--- Your goal ---
When a line of the entries contains the word "FLATNESS", report that line.

[Saved data entries]

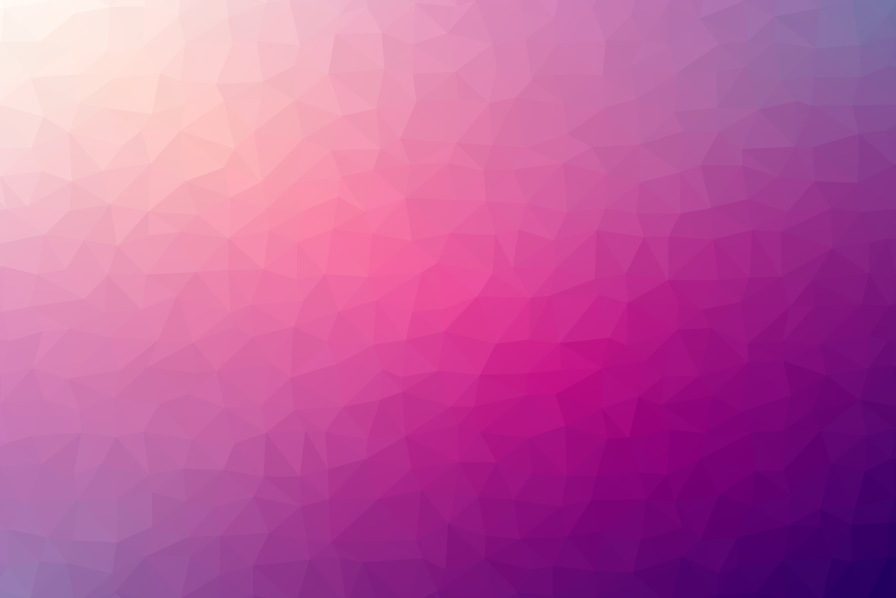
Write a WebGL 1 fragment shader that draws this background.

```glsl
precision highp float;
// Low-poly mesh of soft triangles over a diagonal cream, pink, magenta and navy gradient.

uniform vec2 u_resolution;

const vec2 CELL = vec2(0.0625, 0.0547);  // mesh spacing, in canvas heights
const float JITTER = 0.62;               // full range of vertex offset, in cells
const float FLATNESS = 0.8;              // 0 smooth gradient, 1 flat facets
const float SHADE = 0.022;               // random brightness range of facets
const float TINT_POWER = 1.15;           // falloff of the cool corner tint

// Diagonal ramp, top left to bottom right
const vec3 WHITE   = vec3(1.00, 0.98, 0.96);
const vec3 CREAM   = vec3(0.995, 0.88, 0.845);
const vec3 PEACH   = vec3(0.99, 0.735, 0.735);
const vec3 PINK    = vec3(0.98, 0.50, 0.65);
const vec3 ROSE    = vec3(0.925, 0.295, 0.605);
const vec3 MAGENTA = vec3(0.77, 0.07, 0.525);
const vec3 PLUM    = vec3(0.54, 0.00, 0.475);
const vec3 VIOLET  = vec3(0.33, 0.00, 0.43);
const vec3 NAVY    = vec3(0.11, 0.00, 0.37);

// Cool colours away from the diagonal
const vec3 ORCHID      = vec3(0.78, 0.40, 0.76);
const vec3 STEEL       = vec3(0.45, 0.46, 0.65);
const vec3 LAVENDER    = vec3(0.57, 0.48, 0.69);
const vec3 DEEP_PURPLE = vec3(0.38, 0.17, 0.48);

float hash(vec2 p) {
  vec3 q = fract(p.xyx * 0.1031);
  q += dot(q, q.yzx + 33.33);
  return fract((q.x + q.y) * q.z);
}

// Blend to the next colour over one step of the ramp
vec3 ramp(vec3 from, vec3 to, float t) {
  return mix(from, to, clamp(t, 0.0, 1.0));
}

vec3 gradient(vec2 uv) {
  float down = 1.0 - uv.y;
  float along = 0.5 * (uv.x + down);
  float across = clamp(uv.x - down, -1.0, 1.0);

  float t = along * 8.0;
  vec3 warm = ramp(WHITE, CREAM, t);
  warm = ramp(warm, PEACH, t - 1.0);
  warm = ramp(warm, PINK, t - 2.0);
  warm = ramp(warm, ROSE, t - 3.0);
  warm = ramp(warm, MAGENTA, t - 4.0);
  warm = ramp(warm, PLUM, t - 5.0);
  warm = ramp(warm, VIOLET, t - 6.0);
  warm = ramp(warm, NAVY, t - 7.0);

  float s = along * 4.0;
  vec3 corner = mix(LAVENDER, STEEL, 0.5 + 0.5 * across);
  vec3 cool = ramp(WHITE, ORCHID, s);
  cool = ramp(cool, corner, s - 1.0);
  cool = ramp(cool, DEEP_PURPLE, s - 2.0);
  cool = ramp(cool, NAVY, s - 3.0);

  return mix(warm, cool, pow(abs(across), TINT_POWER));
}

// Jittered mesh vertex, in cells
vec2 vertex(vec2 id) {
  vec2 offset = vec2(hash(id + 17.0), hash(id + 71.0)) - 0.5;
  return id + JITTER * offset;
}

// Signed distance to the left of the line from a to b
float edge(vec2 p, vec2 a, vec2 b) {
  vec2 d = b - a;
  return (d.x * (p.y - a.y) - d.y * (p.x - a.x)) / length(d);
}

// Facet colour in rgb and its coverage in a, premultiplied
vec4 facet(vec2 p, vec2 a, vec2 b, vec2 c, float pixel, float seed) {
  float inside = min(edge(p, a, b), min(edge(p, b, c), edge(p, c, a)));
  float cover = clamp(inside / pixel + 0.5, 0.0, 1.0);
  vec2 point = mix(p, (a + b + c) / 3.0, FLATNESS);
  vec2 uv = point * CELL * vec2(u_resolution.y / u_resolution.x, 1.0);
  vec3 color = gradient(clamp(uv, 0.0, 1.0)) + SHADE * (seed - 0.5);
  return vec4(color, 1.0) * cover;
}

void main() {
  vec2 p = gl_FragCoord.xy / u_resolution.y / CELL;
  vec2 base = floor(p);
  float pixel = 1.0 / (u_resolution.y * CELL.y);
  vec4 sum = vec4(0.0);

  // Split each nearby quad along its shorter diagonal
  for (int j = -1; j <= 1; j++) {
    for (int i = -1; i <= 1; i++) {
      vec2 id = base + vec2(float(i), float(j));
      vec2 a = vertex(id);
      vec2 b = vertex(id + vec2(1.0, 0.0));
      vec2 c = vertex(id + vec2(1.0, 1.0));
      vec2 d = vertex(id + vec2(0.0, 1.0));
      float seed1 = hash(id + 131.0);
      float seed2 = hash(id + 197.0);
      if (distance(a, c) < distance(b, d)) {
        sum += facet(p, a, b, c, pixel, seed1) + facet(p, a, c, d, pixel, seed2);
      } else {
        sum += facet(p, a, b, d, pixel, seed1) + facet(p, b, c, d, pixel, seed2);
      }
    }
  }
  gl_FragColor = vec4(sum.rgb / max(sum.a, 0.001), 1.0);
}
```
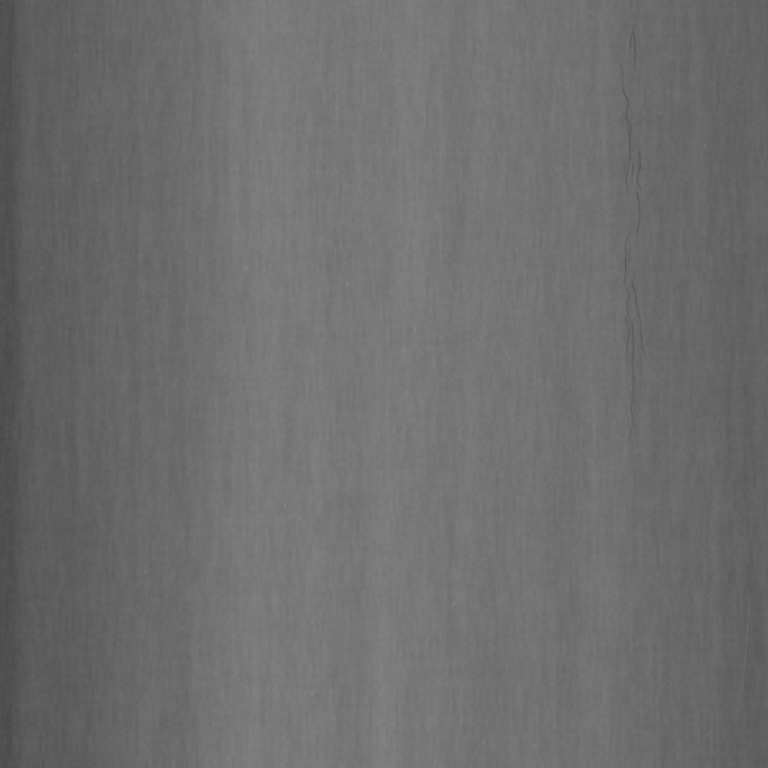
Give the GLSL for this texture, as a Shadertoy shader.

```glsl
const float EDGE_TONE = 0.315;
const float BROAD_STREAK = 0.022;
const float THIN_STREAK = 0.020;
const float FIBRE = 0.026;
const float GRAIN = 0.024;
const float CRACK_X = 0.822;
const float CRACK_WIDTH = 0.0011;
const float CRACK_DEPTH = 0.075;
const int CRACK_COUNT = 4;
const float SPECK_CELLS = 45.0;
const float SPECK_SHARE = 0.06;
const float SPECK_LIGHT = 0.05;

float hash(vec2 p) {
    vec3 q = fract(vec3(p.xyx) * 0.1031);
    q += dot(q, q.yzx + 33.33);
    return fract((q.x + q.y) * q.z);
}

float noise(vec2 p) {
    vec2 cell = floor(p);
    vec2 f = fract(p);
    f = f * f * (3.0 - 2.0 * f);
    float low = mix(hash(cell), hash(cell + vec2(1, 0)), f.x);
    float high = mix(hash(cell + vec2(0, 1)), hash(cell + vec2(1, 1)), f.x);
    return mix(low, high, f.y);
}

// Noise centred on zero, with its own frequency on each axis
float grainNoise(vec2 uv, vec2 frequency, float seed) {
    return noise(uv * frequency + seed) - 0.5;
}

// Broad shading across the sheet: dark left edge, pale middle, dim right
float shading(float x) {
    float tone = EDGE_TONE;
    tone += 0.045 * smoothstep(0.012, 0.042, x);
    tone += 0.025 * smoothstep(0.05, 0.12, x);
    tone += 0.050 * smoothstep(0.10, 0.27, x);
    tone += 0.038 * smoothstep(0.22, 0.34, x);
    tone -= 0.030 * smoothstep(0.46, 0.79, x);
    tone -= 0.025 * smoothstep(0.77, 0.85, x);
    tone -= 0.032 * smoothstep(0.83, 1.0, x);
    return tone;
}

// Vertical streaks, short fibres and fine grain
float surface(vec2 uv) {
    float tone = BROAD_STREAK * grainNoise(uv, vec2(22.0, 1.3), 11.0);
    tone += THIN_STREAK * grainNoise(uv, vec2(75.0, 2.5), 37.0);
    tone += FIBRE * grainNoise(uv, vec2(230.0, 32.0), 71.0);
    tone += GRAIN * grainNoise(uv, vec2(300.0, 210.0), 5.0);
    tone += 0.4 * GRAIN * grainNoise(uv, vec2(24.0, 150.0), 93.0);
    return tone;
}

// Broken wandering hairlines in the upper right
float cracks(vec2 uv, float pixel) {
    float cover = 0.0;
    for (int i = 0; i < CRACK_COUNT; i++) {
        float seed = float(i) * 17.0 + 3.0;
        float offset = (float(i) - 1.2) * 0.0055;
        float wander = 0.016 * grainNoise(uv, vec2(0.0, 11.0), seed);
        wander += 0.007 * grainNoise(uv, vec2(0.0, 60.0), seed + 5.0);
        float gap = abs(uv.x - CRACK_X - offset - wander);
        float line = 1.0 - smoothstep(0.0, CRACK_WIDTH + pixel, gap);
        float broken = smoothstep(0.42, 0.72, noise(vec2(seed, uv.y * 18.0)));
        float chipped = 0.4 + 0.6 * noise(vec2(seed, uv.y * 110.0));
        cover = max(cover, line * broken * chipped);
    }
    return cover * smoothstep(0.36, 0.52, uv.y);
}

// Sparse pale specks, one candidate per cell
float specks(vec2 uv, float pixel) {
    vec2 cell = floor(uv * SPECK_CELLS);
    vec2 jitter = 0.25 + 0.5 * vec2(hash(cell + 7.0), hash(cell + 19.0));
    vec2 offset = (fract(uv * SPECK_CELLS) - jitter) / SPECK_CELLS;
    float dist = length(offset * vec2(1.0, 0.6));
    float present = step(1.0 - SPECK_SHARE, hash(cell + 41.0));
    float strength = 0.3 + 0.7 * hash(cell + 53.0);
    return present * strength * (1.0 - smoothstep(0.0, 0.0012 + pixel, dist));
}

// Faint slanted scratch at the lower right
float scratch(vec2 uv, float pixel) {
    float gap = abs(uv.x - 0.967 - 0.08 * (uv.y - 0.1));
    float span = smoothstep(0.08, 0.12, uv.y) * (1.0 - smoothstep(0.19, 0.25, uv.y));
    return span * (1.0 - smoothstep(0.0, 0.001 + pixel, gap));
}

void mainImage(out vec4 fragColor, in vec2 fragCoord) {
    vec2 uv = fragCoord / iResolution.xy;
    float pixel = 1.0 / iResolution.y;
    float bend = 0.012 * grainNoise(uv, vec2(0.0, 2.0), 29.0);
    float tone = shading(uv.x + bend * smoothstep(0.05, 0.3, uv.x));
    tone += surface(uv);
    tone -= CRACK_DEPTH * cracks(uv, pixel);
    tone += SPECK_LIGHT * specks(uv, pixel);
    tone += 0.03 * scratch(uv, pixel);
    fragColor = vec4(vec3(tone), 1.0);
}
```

--- Written answer ---
const float FLATNESS = 0.8;              // 0 smooth gradient, 1 flat facets
  vec2 point = mix(p, (a + b + c) / 3.0, FLATNESS);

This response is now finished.